Pennsylvania Hospital becomes the first incorporated hospital in the US. Mentally ill patients are prescribed reading and writing treatments, and patient work is published in their newspaper, The Illuminator.
The term “bibliotherapy” is first used by Samuel Crothers.
Eli Greifer, poet, pharmacist, and lawyer, begins a campaign to show poetry’s healing power.
Romanian-born Jacob Moreno introduces group psychotherapy to The American Psychiatric Association. Moreno founds psychodrama, and uses the term “psychopoetry” to describe the use of selected literature in his work.
Eli Greifer facilitates a poetry therapy group at Cumberland Hospital with supervising psychiatrists Dr. Jack J. Leedy and Dr. Sam Spector.
Dr. Leedy joins Ann White, Gilbert Schloss, PhD, and Morris R. Morrison, PhD to draft first set of standards for credentialing in the field of poetry therapy.
Several training institutes spring up:
- Arthur Lerner founds the Poetry Therapy Institute .
- Arleen Hynes, as the librarian, establishes the Bibliotherapy Roundtable at St. Elizabeths Hospital in Washington D.C.
- Morris Morrison founds the American Academy of Poetry Therapy in Austin, TX.
- Jennifer Bosveld creates the Ohio Poetry Therapy Center and Library in Columbus.
Rosalie Brown is appointed as first Federal Bibliotherapist.
The National Association for Poetry Therapy (NAPT) is established as a non-profit organization.

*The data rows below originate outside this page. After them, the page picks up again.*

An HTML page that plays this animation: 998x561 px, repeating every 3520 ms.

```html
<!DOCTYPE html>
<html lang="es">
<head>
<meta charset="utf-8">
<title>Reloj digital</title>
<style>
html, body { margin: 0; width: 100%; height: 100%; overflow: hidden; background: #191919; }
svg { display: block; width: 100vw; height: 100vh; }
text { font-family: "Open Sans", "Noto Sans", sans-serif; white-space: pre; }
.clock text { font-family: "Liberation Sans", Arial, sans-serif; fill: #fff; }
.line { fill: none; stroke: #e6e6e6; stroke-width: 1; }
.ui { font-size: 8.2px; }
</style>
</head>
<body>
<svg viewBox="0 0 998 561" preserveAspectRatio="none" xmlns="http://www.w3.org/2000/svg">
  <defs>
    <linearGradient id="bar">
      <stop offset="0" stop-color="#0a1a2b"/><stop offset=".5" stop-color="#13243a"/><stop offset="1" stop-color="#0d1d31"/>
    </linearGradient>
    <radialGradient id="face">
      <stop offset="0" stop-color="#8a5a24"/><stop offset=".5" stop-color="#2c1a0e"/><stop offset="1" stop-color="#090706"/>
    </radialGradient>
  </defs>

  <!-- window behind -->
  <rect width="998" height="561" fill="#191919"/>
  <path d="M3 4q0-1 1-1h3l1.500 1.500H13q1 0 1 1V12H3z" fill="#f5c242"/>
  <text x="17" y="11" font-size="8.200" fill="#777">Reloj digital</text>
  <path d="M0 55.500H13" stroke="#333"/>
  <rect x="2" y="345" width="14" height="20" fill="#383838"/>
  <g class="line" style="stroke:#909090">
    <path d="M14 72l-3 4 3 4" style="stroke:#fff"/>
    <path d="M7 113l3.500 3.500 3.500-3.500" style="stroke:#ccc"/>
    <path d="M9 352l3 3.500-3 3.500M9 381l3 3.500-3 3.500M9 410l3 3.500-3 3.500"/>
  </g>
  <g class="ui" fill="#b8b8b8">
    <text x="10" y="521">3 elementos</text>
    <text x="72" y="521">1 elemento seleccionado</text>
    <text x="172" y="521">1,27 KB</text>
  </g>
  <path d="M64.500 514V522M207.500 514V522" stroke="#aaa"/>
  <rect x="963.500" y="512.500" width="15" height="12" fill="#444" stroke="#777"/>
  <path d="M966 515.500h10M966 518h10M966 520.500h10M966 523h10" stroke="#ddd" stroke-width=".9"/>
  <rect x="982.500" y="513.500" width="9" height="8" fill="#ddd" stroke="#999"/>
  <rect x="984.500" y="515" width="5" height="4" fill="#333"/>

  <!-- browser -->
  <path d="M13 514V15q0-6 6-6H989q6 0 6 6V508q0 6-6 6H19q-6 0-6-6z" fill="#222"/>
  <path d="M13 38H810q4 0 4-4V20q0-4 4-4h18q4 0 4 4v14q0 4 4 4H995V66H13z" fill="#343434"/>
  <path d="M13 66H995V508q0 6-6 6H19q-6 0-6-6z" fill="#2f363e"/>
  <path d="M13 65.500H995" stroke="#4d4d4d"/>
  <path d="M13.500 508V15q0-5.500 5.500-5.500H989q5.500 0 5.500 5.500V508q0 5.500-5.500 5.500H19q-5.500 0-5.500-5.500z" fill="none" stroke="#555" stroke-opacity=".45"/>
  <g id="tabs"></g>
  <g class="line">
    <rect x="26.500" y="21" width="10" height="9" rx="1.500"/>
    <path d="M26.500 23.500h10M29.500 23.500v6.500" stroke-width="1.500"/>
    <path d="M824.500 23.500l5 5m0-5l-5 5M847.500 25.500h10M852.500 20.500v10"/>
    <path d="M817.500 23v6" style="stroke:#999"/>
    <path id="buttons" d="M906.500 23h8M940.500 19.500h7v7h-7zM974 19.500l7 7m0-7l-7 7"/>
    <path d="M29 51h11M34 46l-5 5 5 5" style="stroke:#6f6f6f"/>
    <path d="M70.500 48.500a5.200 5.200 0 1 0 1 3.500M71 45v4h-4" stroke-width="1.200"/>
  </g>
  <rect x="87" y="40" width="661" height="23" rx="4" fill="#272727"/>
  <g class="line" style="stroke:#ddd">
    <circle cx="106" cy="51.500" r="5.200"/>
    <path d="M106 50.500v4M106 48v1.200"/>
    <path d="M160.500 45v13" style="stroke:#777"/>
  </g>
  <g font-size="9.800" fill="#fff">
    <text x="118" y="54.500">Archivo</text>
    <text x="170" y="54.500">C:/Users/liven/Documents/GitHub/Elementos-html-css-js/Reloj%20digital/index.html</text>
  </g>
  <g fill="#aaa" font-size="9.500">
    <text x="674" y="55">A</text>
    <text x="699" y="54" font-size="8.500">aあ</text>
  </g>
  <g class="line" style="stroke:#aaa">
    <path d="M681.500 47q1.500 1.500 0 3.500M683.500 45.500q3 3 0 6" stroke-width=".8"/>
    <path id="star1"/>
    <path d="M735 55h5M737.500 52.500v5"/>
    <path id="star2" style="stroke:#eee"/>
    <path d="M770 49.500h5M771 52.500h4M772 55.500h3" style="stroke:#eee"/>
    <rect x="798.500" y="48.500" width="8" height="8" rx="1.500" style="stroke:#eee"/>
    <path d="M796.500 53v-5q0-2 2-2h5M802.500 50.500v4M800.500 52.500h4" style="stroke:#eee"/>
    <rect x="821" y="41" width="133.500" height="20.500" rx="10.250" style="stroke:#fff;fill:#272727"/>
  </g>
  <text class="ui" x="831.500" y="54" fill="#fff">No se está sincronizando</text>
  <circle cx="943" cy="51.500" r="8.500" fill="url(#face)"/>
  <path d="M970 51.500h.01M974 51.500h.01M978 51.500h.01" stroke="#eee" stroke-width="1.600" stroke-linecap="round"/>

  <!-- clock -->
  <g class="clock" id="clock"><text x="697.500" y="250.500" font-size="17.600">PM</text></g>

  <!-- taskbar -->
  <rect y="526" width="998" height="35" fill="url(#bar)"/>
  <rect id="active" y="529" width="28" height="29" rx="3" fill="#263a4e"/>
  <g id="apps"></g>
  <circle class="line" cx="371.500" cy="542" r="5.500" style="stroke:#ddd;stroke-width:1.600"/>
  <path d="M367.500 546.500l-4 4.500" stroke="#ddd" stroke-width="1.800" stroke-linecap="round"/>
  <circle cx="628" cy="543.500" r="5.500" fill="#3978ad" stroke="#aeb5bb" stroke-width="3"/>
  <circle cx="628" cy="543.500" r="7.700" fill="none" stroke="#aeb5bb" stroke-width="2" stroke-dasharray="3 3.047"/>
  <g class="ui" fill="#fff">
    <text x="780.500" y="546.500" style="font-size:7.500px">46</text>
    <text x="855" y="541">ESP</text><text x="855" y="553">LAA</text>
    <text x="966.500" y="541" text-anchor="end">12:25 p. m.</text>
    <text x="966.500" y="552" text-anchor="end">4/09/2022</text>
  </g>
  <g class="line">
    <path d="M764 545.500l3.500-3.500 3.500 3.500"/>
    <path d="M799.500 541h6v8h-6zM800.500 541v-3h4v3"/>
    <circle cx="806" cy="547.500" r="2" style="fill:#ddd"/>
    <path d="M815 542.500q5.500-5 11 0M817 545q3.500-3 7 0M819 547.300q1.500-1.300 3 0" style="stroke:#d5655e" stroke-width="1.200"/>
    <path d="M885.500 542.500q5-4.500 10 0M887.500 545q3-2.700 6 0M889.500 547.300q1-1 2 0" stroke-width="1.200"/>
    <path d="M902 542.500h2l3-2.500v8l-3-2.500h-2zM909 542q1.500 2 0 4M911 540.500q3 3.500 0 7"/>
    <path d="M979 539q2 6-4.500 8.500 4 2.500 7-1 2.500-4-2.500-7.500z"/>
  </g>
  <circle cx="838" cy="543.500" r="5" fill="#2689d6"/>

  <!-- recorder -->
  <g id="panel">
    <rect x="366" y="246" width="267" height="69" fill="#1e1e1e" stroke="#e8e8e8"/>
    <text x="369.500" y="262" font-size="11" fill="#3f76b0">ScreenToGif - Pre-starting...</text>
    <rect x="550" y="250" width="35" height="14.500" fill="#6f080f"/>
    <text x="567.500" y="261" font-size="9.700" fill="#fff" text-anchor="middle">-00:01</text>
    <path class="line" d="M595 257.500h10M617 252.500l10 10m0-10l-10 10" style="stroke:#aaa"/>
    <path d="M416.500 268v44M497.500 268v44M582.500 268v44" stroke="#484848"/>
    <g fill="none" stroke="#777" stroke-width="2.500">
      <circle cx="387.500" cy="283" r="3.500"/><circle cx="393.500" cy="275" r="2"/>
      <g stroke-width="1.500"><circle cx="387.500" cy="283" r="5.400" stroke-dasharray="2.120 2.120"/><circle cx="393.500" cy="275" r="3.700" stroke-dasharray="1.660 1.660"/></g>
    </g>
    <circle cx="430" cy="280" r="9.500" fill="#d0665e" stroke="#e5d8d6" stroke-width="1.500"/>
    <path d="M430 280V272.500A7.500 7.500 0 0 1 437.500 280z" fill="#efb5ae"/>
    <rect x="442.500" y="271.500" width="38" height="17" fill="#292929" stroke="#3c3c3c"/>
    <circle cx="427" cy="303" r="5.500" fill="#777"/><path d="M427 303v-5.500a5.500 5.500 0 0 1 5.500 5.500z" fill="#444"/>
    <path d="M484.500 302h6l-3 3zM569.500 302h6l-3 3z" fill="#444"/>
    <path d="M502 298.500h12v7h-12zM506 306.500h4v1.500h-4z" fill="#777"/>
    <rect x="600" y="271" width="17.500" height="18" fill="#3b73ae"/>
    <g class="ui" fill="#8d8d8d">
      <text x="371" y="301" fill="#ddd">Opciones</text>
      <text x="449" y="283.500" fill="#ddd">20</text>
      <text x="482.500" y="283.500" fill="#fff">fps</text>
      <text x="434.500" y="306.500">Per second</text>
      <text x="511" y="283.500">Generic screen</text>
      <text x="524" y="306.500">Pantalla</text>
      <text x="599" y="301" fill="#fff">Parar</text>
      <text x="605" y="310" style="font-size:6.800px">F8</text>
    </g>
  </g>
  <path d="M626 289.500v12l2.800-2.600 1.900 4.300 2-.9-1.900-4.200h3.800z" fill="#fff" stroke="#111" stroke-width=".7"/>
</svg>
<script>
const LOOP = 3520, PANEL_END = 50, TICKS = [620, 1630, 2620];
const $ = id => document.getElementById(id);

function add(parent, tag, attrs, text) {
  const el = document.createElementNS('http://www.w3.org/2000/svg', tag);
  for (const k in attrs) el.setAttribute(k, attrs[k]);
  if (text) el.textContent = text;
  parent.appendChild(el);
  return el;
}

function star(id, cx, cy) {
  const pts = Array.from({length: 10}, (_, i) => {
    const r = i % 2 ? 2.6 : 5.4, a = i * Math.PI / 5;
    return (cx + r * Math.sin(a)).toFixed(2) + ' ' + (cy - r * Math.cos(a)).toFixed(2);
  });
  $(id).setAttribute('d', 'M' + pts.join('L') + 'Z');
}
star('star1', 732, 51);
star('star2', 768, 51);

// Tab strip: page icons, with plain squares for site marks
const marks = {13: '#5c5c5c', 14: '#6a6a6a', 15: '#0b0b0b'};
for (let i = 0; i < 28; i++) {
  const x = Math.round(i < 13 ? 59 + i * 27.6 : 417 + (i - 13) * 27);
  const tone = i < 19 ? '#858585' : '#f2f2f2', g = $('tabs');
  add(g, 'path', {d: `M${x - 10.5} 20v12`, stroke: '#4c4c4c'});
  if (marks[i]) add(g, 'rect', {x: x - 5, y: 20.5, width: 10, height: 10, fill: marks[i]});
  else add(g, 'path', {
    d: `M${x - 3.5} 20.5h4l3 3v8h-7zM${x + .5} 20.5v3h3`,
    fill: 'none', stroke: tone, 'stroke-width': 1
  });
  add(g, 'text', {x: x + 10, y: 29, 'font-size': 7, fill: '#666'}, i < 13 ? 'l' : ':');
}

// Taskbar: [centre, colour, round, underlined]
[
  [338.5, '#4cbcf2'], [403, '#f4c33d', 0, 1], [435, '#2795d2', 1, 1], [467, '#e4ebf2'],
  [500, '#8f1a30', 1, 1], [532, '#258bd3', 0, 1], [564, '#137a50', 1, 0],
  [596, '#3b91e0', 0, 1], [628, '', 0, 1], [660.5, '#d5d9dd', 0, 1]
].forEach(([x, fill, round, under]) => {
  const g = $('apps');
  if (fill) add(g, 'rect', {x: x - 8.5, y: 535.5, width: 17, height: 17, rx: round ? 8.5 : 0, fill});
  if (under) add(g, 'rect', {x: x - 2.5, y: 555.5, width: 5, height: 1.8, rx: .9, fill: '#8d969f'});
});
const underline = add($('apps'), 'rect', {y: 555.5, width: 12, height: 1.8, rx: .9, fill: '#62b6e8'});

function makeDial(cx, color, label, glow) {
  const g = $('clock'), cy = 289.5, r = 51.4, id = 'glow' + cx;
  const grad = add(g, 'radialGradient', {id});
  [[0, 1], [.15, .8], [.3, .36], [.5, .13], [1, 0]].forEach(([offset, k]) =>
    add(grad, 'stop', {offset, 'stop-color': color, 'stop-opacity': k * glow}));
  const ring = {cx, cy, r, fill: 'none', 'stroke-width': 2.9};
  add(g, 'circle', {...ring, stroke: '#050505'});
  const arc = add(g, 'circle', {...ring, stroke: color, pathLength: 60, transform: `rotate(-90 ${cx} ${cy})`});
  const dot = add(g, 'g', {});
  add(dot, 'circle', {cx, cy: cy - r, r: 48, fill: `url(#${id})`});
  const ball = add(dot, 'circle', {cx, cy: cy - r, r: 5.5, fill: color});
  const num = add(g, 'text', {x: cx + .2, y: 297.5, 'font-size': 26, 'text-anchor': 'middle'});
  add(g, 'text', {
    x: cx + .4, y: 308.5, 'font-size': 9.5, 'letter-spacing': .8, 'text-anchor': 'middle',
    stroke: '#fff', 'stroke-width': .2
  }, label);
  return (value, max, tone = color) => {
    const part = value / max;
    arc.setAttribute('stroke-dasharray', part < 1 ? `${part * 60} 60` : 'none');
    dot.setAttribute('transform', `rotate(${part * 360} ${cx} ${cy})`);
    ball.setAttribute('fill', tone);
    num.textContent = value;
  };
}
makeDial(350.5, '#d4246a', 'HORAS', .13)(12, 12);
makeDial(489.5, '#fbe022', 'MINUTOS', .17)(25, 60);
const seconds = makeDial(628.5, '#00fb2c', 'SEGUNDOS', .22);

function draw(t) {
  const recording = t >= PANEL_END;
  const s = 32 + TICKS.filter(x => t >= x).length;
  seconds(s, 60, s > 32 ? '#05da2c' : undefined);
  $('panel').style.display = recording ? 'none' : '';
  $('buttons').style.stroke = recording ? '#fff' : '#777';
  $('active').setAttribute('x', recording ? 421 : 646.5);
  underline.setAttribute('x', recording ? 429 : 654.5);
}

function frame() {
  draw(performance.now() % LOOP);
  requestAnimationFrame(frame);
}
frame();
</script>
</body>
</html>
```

Incorporation of the National Association for Biblio/Poetry Therapy
National Federation for Biblio/Poetry Therapy (formerly the NAPT Credentialing Committee) is established as totally independent of NAPT.
NFBPT becomes International Federation for Biblio/Poetry Therapy (IFBPT).
Research proliferates and popular media publicize numerous uses of writing for personal development, creative enhancement, promotion of wellness and mindfulness, as well as more focused clinical applications for mental health and healing.